- _DATA UNDER STUDY_
-*-
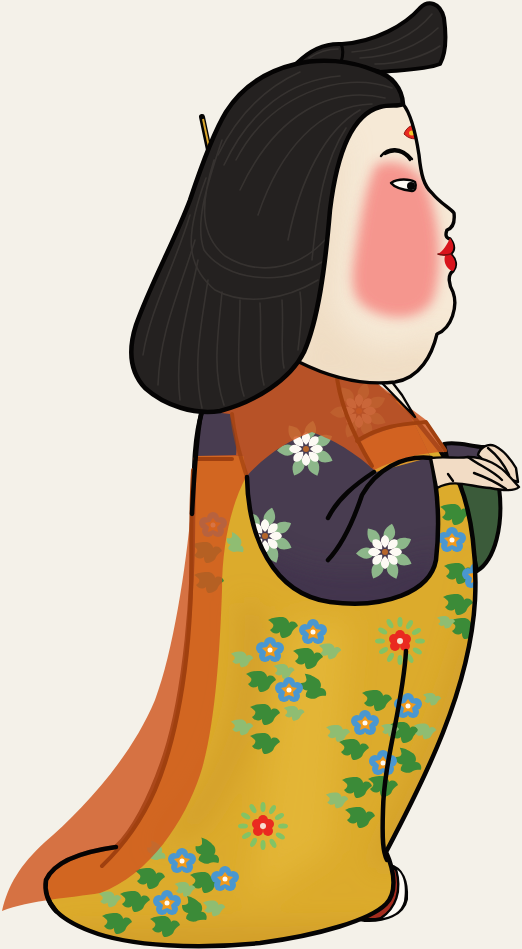
<!DOCTYPE html>
<html lang="en">
<head>
<meta charset="utf-8">
<title>Court lady in a flowered robe</title>
<style>
:root{--paper:#f4f1e9;--ink:#050404;--hair:#242120;--strand:#3d3936;--skin:#f6e9d6;--hand:#f2dcc5;--blush:#f58f88;--lip:#d8141c;--robe:#dcab2c;--plum:#483c50;--shawl:#d0571f;--fold:#a0400f;--green:#3b5b3a;--leaf:#3b8b38;--pale:#8fbd72;--sage:#8db78a;--blue:#4a97d0;--amber:#f19a1b;--red:#ea2a20;--white:#fdfaf4}
html,body{margin:0;background:var(--paper);overflow:hidden}
svg{display:block;width:522px;height:949px}
.ink{fill:none;stroke:var(--ink);stroke-width:4.5;stroke-linecap:round;stroke-linejoin:round}
.line{stroke:var(--ink);stroke-width:4;stroke-linejoin:round}
.fine{fill:none;stroke:var(--ink);stroke-width:2.4;stroke-linecap:round;stroke-linejoin:round}
.fold{fill:none;stroke:var(--fold);stroke-width:4;stroke-linecap:round;stroke-linejoin:round}
.strands{fill:none;stroke:var(--strand);stroke-width:1.6;stroke-linecap:round;opacity:.75}
.leaves{fill:var(--leaf)}
.pale-leaves{fill:var(--pale)}
</style>
</head>
<body>
<svg viewBox="0 0 522 949" role="img" aria-label="Drawing of a court lady in profile with a yellow flowered robe and an orange shawl">
<defs>
<path id="robe-shape" d="M202 412C193 440 194 480 193 520C193 590 186 690 165 755C150 800 132 832 116 847C80 852 54 862 46 880C43 902 56 918 90 931C130 947 200 949 260 943C320 935 370 920 386 904C396 894 396 874 386 852C424 780 470 690 475 600C477 560 472 515 460 485L440 450L400 400L300 362Z"/>
<path id="sleeve-shape" d="M236 408C238 440 249 470 248 500C255 552 280 594 330 602C385 609 430 592 436 560C440 525 438 490 431 458L410 415L378 384L300 362Z"/>
<path id="hair-shape" d="M403 104C402 88 392 76 376 71C350 60 320 58 296 64C262 72 240 90 226 112C212 135 200 170 190 200C175 240 150 285 136 325C128 350 130 372 145 388C165 406 195 415 220 411C255 402 290 380 304 352C318 320 325 270 330 210C336 160 350 115 380 107C390 104 398 107 403 104Z"/>
<path id="face-shape" d="M370 104L403 104C412 115 416 135 419 155C421 175 424 186 432 193C440 203 450 208 454 213C455 222 453 228 447 230C445 235 446 238 450 239C455 246 454 251 450 254C456 259 457 266 453 271C447 275 449 285 453 292C458 306 452 328 437 334C432 355 420 378 395 382C360 386 325 375 299 362L290 340L320 150Z"/>
<path id="leaf" d="M0 -10C4 -9 6 -6 6 -4C9 -7 14 -5 15 -1C12 1 10 3 9 5C8 9 3 11 -1 11C-3 9 -3 7 -3 5C-7 8 -11 6 -13 3C-10 1 -9 -1 -10 -3C-12 -5 -13 -6 -15 -7C-10 -10 -5 -10 0 -10Z"/>
<g id="blue-flower">
<g fill="var(--blue)"><circle cy="-7" r="6"/><circle cx="8" cy="-2" r="6"/><circle cx="5" cy="6" r="6"/><circle cx="-5" cy="6" r="6"/><circle cx="-8" cy="-2" r="6"/></g>
<path fill="var(--amber)" d="M0 -7L3 -3L8 -2L4 2L5 7L0 5L-5 7L-4 2L-8 -2L-3 -3Z"/><circle r="2.5" fill="var(--white)"/>
</g>
<g id="red-bloom"><g fill="var(--red)"><circle cy="-6" r="5"/><circle cx="6" cy="-2" r="5"/><circle cx="5" cy="5" r="5"/><circle cx="-5" cy="5" r="5"/><circle cx="-6" cy="-2" r="5"/></g><circle r="3" fill="#f9ded0"/></g>
<g id="red-flower">
<g fill="#83c365"><g id="dash-ring"><ellipse cy="-19" rx="2.6" ry="5"/><ellipse cy="19" rx="2.6" ry="5"/><ellipse cx="20" rx="5" ry="2.6"/><ellipse cx="-20" rx="5" ry="2.6"/></g><use href="#dash-ring" transform="rotate(30)"/><use href="#dash-ring" transform="rotate(60)"/></g>
<use href="#red-bloom"/>
</g>
<path id="petal" d="M0 -4C-6 -9 -5 -15 0 -17C5 -15 6 -9 0 -4Z"/>
<path id="sepal" d="M0 -10C-8 -15 -6 -23 1 -29C8 -22 8 -15 0 -10Z"/>
<g id="white-flower">
<g fill="var(--sage)"><use href="#sepal" transform="rotate(12)"/><use href="#sepal" transform="rotate(62)"/><use href="#sepal" transform="rotate(112)"/><use href="#sepal" transform="rotate(155)"/><use href="#sepal" transform="rotate(202)"/><use href="#sepal" transform="rotate(265)"/><use href="#sepal" transform="rotate(322)"/></g>
<g fill="var(--white)"><use href="#petal"/><use href="#petal" transform="rotate(45)"/><use href="#petal" transform="rotate(90)"/><use href="#petal" transform="rotate(135)"/><use href="#petal" transform="rotate(180)"/><use href="#petal" transform="rotate(225)"/><use href="#petal" transform="rotate(270)"/><use href="#petal" transform="rotate(315)"/></g>
<circle r="3" fill="#b5652b"/>
</g>
<clipPath id="robe-clip"><use href="#robe-shape"/></clipPath>
<clipPath id="sleeve-clip"><use href="#sleeve-shape"/></clipPath>
<clipPath id="face-clip"><use href="#face-shape"/></clipPath>
<clipPath id="hair-clip"><use href="#hair-shape"/></clipPath>
<filter id="soft" x="-30%" y="-30%" width="160%" height="160%"><feGaussianBlur stdDeviation="6"/></filter>
<filter id="haze" x="-50%" y="-50%" width="200%" height="200%"><feGaussianBlur stdDeviation="14"/></filter>
</defs>

<rect width="522" height="949" fill="var(--paper)"/>

<g id="far-arm">
<path class="line" fill="var(--green)" d="M460 482L499 487C504 525 495 560 477 571Z"/>
<path class="line" fill="var(--plum)" d="M444 444C458 441 472 447 484 447L486 462L448 462Z"/>
<path class="fine" style="fill:var(--hand)" d="M478 455C480 447 488 443 495 446C503 450 510 458 516 468L518 482L500 476Z"/>
<path class="fine" d="M488 448C498 456 504 464 509 475"/>
</g>

<g id="shoe">
<path class="line" fill="#a52c1e" d="M347 917C375 906 388 890 389 866C402 868 407 882 406 899C403 914 385 921 365 920Z"/>
<path fill="var(--white)" d="M396 869C405 874 406 889 404 901C401 912 392 917 381 918C396 908 402 891 396 869Z"/>
<path class="fine" d="M396 869C402 891 396 908 381 918"/>
</g>

<g id="robe">
<use href="#robe-shape" fill="var(--robe)"/>
<g clip-path="url(#robe-clip)">
<g filter="url(#haze)"><path fill="#c9922a" opacity=".55" d="M240 600C250 700 220 790 150 850L200 830C250 760 270 690 262 610ZM400 860L480 660L480 560C460 680 410 780 370 870ZM60 930L380 925L380 960L60 960Z"/><path fill="#e8bd3c" opacity=".6" d="M290 620L350 620L330 850L250 900Z"/></g>
<path fill="var(--plum)" d="M190 400H300V456H190Z"/>
<path fill="var(--robe)" d="M345 360L450 440L380 475Z"/>
<g class="leaves">
<use href="#leaf" x="283" y="627"/><use href="#leaf" x="308" y="658"/><use href="#leaf" x="261" y="681"/><use href="#leaf" x="313" y="688" transform="rotate(35 313 688)"/><use href="#leaf" x="265" y="714"/><use href="#leaf" x="265" y="743"/>
<use href="#leaf" x="377" y="700"/><use href="#leaf" x="404" y="732"/><use href="#leaf" x="354" y="749"/><use href="#leaf" x="408" y="762" transform="rotate(35 408 762)"/><use href="#leaf" x="383" y="786"/><use href="#leaf" x="357" y="787"/><use href="#leaf" x="360" y="817"/>
<use href="#leaf" x="455" y="514"/><use href="#leaf" x="459" y="573"/><use href="#leaf" x="458" y="604"/><use href="#leaf" x="465" y="628"/>
<use href="#leaf" x="207" y="853" transform="rotate(45 207 853)"/><use href="#leaf" x="205" y="882"/><use href="#leaf" x="150" y="878"/><use href="#leaf" x="135" y="901"/><use href="#leaf" x="194" y="911" transform="rotate(40 194 911)"/><use href="#leaf" x="165" y="926"/><use href="#leaf" x="117" y="923"/>
<use href="#leaf" x="207" y="552"/><use href="#leaf" x="209" y="582"/>
</g>
<g class="pale-leaves">
<use href="#leaf" transform="translate(330 651) scale(.75)"/><use href="#leaf" transform="translate(284 671) scale(.7)"/><use href="#leaf" transform="translate(242 659) scale(.75)"/><use href="#leaf" transform="translate(294 713) scale(.7)"/><use href="#leaf" transform="translate(242 727) scale(.75)"/>
<use href="#leaf" transform="translate(425 731) scale(.75)"/><use href="#leaf" transform="translate(338 733) scale(.8)"/><use href="#leaf" transform="translate(432 699) scale(.6)"/><use href="#leaf" transform="translate(337 800) scale(.75)"/><use href="#leaf" transform="translate(390 730) scale(.6)"/><use href="#leaf" transform="translate(446 622) scale(.6)"/>
<use href="#leaf" transform="translate(156 852) rotate(40) scale(.75)"/><use href="#leaf" transform="translate(185 889) scale(.7)"/><use href="#leaf" transform="translate(110 899) scale(.75)"/><use href="#leaf" transform="translate(214 908) scale(.75)"/><use href="#leaf" transform="translate(235 544) rotate(50) scale(.75)"/>
</g>
<use href="#blue-flower" x="313" y="632"/><use href="#blue-flower" x="270" y="650"/><use href="#blue-flower" x="289" y="690"/><use href="#blue-flower" x="408" y="706"/><use href="#blue-flower" x="365" y="723"/><use href="#blue-flower" x="383" y="763"/><use href="#blue-flower" x="452" y="540"/><use href="#blue-flower" x="476" y="576"/><use href="#blue-flower" x="182" y="861"/><use href="#blue-flower" x="225" y="879"/><use href="#blue-flower" x="167" y="903"/><use href="#blue-flower" x="213" y="525"/>
<use href="#red-flower" x="263" y="826"/><use href="#red-flower" x="400" y="641"/>
</g>
<use href="#robe-shape" class="ink"/>
<path class="ink" d="M406 651C403 705 384 760 383 810C382 840 383 852 387 860"/>
</g>

<g id="sleeve">
<use href="#sleeve-shape" fill="var(--plum)"/>
<g clip-path="url(#sleeve-clip)">
<path fill="#3c2f4c" opacity=".6" filter="url(#haze)" d="M250 540C290 580 380 590 440 550V610H250Z"/>
<path fill="#dc982c" d="M357 444C385 426 410 424 428 424L450 452L376 472Z"/>
<use href="#white-flower" x="306" y="449"/><use href="#white-flower" x="385" y="552"/><use href="#white-flower" x="265" y="536"/><use href="#white-flower" x="359" y="411" opacity=".6"/>
</g>
</g>

<g id="shawl">
<path fill="var(--shawl)" fill-opacity=".82" d="M203 411C250 402 285 382 300 362C330 364 350 376 378 384L426 420L447 452C420 452 395 460 374 470C350 448 328 438 312 432C290 440 266 454 246 477C231 505 222 545 222 590C220 650 215 730 200 775C185 820 150 875 100 893C70 898 30 900 2 911C8 885 20 865 45 842C80 812 130 760 155 700C174 650 187 560 192 500L195 456L236 455C238 440 232 425 230 414Z"/>
<path class="fold" d="M336 369C338 395 347 425 372 466M357 441C382 425 404 424 426 422L445 450"/>
<path class="fold" d="M232 414C234 436 240 456 247 477" opacity=".7"/>
<path class="fold" d="M193 470C190 520 192 550 191 590C188 690 170 755 155 790C141 822 124 845 102 866M195 459H232"/>
<use href="#red-bloom" x="206" y="462" clip-path="url(#robe-clip)"/>
</g>

<g id="robe-contours">
<path class="ink" d="M201 414C196 440 194 475 192 514M247 477C248 535 272 594 330 602C385 609 430 592 436 560C440 525 438 490 431 458C402 455 376 470 362 495C352 525 342 545 328 560M374 472C356 484 338 498 328 518"/>
<path class="ink" d="M116 847C80 852 54 862 46 880C44 892 48 902 56 911"/>
<path class="fine" style="fill:#f7efdf" d="M381 382L415 417L402 395L392 382Z"/>
</g>

<g id="near-hand">
<path class="fine" style="fill:var(--hand)" d="M431 458C445 456 458 459 468 457C485 457 500 465 510 477L519 487C514 492 500 490 490 488C470 487 455 478 437 488Z"/>
<path class="fine" d="M468 457C480 466 492 470 502 480M474 473C485 477 496 482 506 489M448 474L453 481"/>
</g>

<g id="face">
<use href="#face-shape" fill="var(--skin)"/>
<g clip-path="url(#face-clip)">
<path fill="#ecd7bb" opacity=".7" filter="url(#haze)" d="M318 170L345 130L330 300C340 350 400 370 440 330L440 390L290 390Z"/>
<path fill="var(--blush)" opacity=".92" filter="url(#soft)" d="M376 165C400 155 425 172 431 200C440 230 443 270 433 300C423 317 400 321 380 314C357 306 349 295 354 260C360 225 364 190 376 165Z"/>
<path fill="var(--red)" stroke="#8e1712" d="M404 134C407 126 413 124 419 126V138C413 140 408 138 404 134Z"/><ellipse cx="412" cy="133" rx="3" ry="2.5" fill="#f5c52b"/>
</g>
<path class="fine" d="M381 156C388 147 401 146 412 159M385 154C394 149 404 151 410 160"/>
<path class="fine" style="fill:var(--white)" d="M391 183C398 178 410 179 415 182C417 187 415 191 412 191C404 190 395 188 391 183Z"/><circle cx="411" cy="186" r="4" fill="var(--ink)"/>
<use href="#face-shape" class="ink" style="stroke-width:3.4"/>
<path fill="var(--lip)" d="M450 238C455 245 454 251 450 254C456 259 457 266 453 271C447 270 443 262 445 256L438 254C443 251 447 245 450 238Z"/>
<path class="fine" style="stroke:#74100f;stroke-width:1.6" d="M438 254C443 256 447 255 451 254"/>
</g>

<g id="hair">
<path class="ink" style="stroke-width:6" d="M202 117L209 150"/><path fill="none" stroke="#d9a52c" stroke-width="2" d="M203 119L209 147"/>
<path class="line" fill="var(--hair)" d="M297 63C310 50 325 43 342 44C375 42 405 25 420 8C428 0 440 2 444 18C447 40 445 55 440 64C425 70 400 70 380 72C360 66 330 60 297 63Z"/>
<path class="strands" d="M352 52C385 50 415 35 432 14M360 58C395 56 420 45 438 28M375 64C400 64 425 56 440 46M309 58C318 52 328 49 338 49"/>
<path class="ink" style="stroke-width:3" d="M341 44C344 50 343 56 341 62"/>
<use href="#hair-shape" fill="var(--hair)"/>
<g class="strands" clip-path="url(#hair-clip)">
<path d="M392 88C340 70 270 95 236 160M385 98C330 85 275 115 240 190M372 104C320 105 280 150 258 215M360 110C325 130 300 180 288 240M346 128C325 160 318 200 312 260M340 76C290 80 250 110 224 165M300 72C260 90 235 120 218 155"/>
<path d="M222 140C205 190 195 225 204 250C225 280 280 288 322 262M214 160C200 205 200 235 225 256C255 275 295 272 325 240M206 178C185 235 185 265 215 290C245 306 285 300 318 280"/>
<path d="M190 215C175 265 150 310 143 355M195 240C180 290 160 330 158 385M198 260C188 310 174 350 180 400M208 280C202 320 192 365 202 408M222 292C218 335 212 370 224 405M240 300C240 340 235 370 244 396M260 303C262 335 258 362 264 385M282 300C284 330 280 350 284 368M300 292C303 312 300 332 298 350"/>
</g>
<use href="#hair-shape" class="ink"/>
</g>
</svg>
</body>
</html>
-*-
- _WHAT TO PRODUCE_
Across the entries above, how many lines contain "linejoin"? Provide only the count.

- _EXERCISE RESULT_
4